Tendon pain: A symptom of failed loading

Tendon pain: A symptom of failed loading teaser image
Overuse tendinopathies can be severely debilitating for a wide range of the population. They are common injuries that can severely limit general exercise capacity, athletic and work performance. Exercise is a well-known component for most tendinopathy rehabilitation programs, but errors in exercise or activity prescription can also lead to ongoing pain and disability.

For successful management of chronic tendinopathy, practitioners and patients must understand that in nearly all cases tendon pain is a symptom of failed loading. In other words, the tendon has been loaded more than what it can tolerate. The load tolerance of a tendon is always individual, but the concept of load response is universal. Cook and Purdam describe the mechanism of tendon load response excellently in the visual below:
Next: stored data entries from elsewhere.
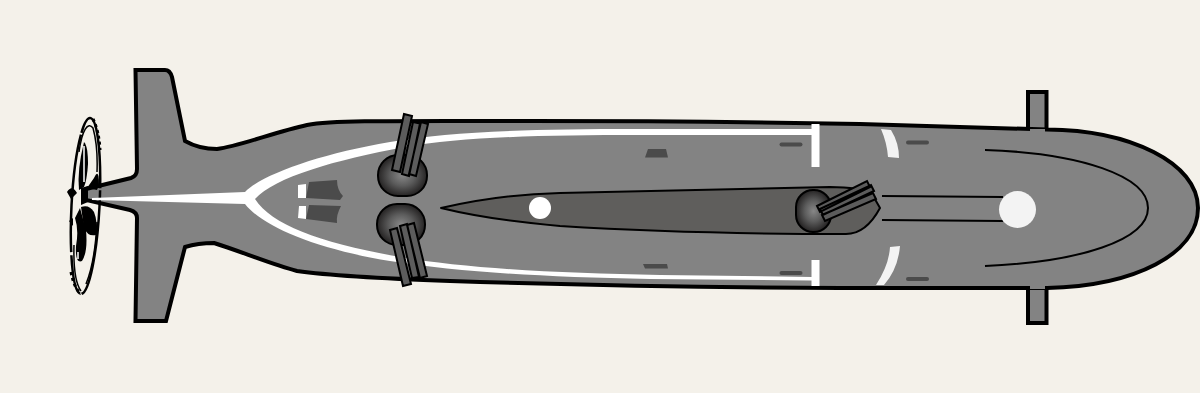
<!DOCTYPE html>
<html lang="en">
<head>
<meta charset="utf-8">
<title>Submarine, top view</title>
<style>
:root {
  --paper: #f4f1ea;
  --hull: #838383;
  --sail: #5f5e5c;
  --hatch: #4b4b4b;
  --barrel: #5c5c5c;
  --ink: #000;
  --stripe: #fff;
  --pale: #f3f3f3;
}
html, body { margin: 0; overflow: hidden; background: var(--paper); }
svg { display: block; width: 1200px; height: 393px; }
.hull { fill: var(--hull); stroke: var(--ink); stroke-width: 4; }
.stripe { fill: var(--stripe); }
.pale { fill: var(--pale); }
.hatch { fill: var(--hatch); }
.sail { fill: var(--sail); stroke: var(--ink); stroke-width: 2; stroke-linejoin: round; }
.seam { fill: none; stroke: var(--ink); stroke-width: 2; }
.turret { fill: url(#turret-shade); stroke: var(--ink); stroke-width: 2; }
.barrel { fill: var(--barrel); stroke: var(--ink); stroke-width: 2; }
.blade { fill: var(--ink); }
.rim { fill: none; stroke: var(--ink); }
.glint { fill: none; stroke: var(--stripe); stroke-width: 1.5; }
</style>
</head>
<body>
<svg viewBox="0 0 1200 393" role="img" aria-label="Submarine seen from above">
  <defs>
    <radialGradient id="turret-shade">
      <stop offset="0" stop-color="#878787"/>
      <stop offset="0.5" stop-color="#5c5c5c"/>
      <stop offset="1" stop-color="#262424"/>
    </radialGradient>
    <rect id="slot" width="23" height="4" rx="2"/>
  </defs>

  <g id="bow-planes">
    <rect class="hull" x="1028" y="92" width="18.5" height="50"/>
    <rect class="hull" x="1028" y="276" width="18.5" height="47"/>
  </g>

  <path id="hull" class="hull" d="M86 189 L131 178 Q137 176 137 169 L135.500 70 H165 Q170 70 172 77 L185 141 Q199 149 217 149 C240 146 275 132 307 125 C335 120 400 121 530 121 Q700 121 860 124 L1047 129.500 C1130 130 1198 163 1198 208 C1198 254 1135 286 1047 288 H840 Q640 287 450 281 Q340 277 297 271 C270 264 240 251 214 243 Q198 243 185 247 L166 321 H135.500 L137 218 Q137 212 130 210 L86 200 Z"/>
  <path d="M1030 129 h15 v5 h-15z M1030 284 h15 v5 h-15z" fill="var(--hull)"/>

  <g id="propeller">
    <ellipse class="rim" cx="85.500" cy="206" rx="14" ry="88" stroke-width="2.500" stroke-dasharray="90 2 40 3 118 2" transform="rotate(3 85.500 206)"/>
    <path class="rim" d="M79 152 C82 130 88 121 93 128 Q98 146 97 172 M74 245 Q73 280 81 291 M97 222 Q95 262 86 284" stroke-width="1.500"/>
    <path class="blade" d="M84 142 Q88 146 88 164 Q87 180 84 187 L79 190 Q77 170 84 142Z"/>
    <path class="blade" d="M81 207 Q89 204 94 212 Q98 222 96 235 Q88 237 84 228Z"/>
    <path class="blade" d="M80 208 L86 230 Q88 252 82 261 Q75 264 76 246 Q79 230 75 218Z"/>
    <path class="blade" d="M87 188 L94 178 Q99 167 99 184 L97 190Z M67 192 Q72 184 77 193 L71 199Z M69 221 l4 -3 v8z"/>
    <path class="rim" d="M71 272 Q74 288 81 294 M93 119 Q99 131 100 150" stroke-width="3" stroke-dasharray="3 3"/>
    <path class="glint" d="M84 146 V182 M78 252 V259"/>
    <path class="blade" d="M81 188 L88 186 V202 L81 205Z"/>
  </g>

  <g id="deck-stripes" class="stripe">
    <path d="M92 198 Q170 195 245 192 C263 174 320 154 390 142 C450 132 520 129 640 129 H812 V135 H640 C540 135 460 137 405 147 C335 160 275 177 255 199 C272 225 320 243 400 257 C470 269 560 273 660 275 L812 277 V280.500 L650 279 C540 277 460 272 390 261 C315 249 262 226 245 204 L92 200 Z"/>
    <rect x="811.500" y="124" width="8" height="43"/>
    <rect x="811.500" y="260" width="8" height="26"/>
  </g>

  <g id="bow-marks" class="pale">
    <path d="M881 129 Q887 143 888 157 L899 158 Q899 143 891 130Z"/>
    <path d="M890 247 Q889 265 876 285 H884 Q898 269 900 246Z"/>
  </g>

  <g id="hatches" class="hatch">
    <path d="M648 149 H666 L668 157.500 H645Z M643 264 H667 L668 268.500 H645Z"/>
    <use href="#slot" x="779.500" y="142.500"/>
    <use href="#slot" x="906" y="140.500"/>
    <use href="#slot" x="779.500" y="271"/>
    <use href="#slot" x="906" y="277"/>
  </g>

  <g id="stern-vents">
    <path class="stripe" d="M298 185 L306 184 V198 H298Z M299 206 H306 V219 L298 218Z"/>
    <path class="hatch" d="M309 182 L337 180 Q337 190 343 196 L340 200 L306 198Z M309 205 L341 206 Q336 215 337 223 L306 219Z"/>
  </g>

  <g id="sail">
    <path class="sail" d="M441 208 C475 200 515 194 560 193 L830 187 Q860 187 872 194 L880 208 Q866 234 846 234 Q690 234 560 226 Q490 220 441 208Z"/>
    <circle class="stripe" cx="540" cy="208" r="11"/>
  </g>

  <g id="bow-seams">
    <path class="seam" d="M985 150 C1080 153 1148 176 1148 208 C1148 240 1080 262 985 266 M882 196 L1003 197 M882 220 L1003 221"/>
    <circle class="pale" cx="1017.500" cy="209.500" r="18.500"/>
  </g>

  <g id="port-gun">
    <rect class="turret" x="378" y="155" width="49" height="41" rx="20"/>
    <path class="barrel" d="M404 114 L412 116 L400 172 L392 170Z M413 122 L420 123.500 L409 176 L402 174Z M421 122 L428 124 L416 176 L409 174Z"/>
  </g>
  <g id="starboard-gun">
    <rect class="turret" x="377" y="204" width="48" height="41" rx="20"/>
    <path class="barrel" d="M390 230 L397 228 L411 284 L403 286Z M400 226 L407 224 L419 277 L412 278Z M407 225 L414 223 L427 276 L420 278Z"/>
  </g>
  <g id="bow-gun">
    <rect class="turret" x="796" y="190" width="35" height="42" rx="17"/>
    <path class="barrel" d="M817 206 L867 181 L870 187 L820 212Z M820 209 L871 185 L874 191 L823 215Z M822 215 L873 193 L876 199 L825 221Z"/>
  </g>
</svg>
</body>
</html>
They suggest tendinopathy is directly associated with excessive load (plus individual factors) of the tendon, leading to reactive tendinopathy. Without effective management, this can lead to tendon dysrepair (reduced ability to regenerate and repair) and ultimately chronic, degenerative tendinopathy. The changes between a normal tendon and degenerative tendinopathy should be viewed as a continuum.

“Excessive load” however, is not only unique to the individual, but unique at any point in time. Tendons, like all tissues, respond and adapt to stimulus or lack thereof. An unloaded tendon becomes stress-shielded and loses collagen integrity and alignment. This in itself is unlikely to produce pain, but once the tendon is reloaded - even if the load would have previously been “optimal” or “normal” for that individual -  it no longer has capacity to tolerate.

Consider a mostly sedentary, middle-aged man, who starts training hard for a 12km fun run, despite many months of no exercise. His Achilles tendons are less likely to have the adaptation to tolerate a sudden increase in load, compared to a regular runner completing the same training. On the other end of a spectrum, a gymnast, despite having what most would consider to be strong, load tolerant Achilles, may still be susceptible to reactive tendinopathy simply due to the sheer forces required for flips and somersaults. A subtle change in training regime may the difference between normal, healthy tendons and reactive tendinopathy.
Management of tendon pain via exercise is as individual as the cause of the tendinopathy. Isometric strength training, eccentric loading exercise, and heavy slow resistance exercise have all been shown to be beneficial for tendon pain. However the application of these types of tendon loading regimes should be individually considered based on the current load tolerance of the tendon, and the load requirements of the tendon at full function. Do you need your Achilles to handle a marathon run or a triple jump?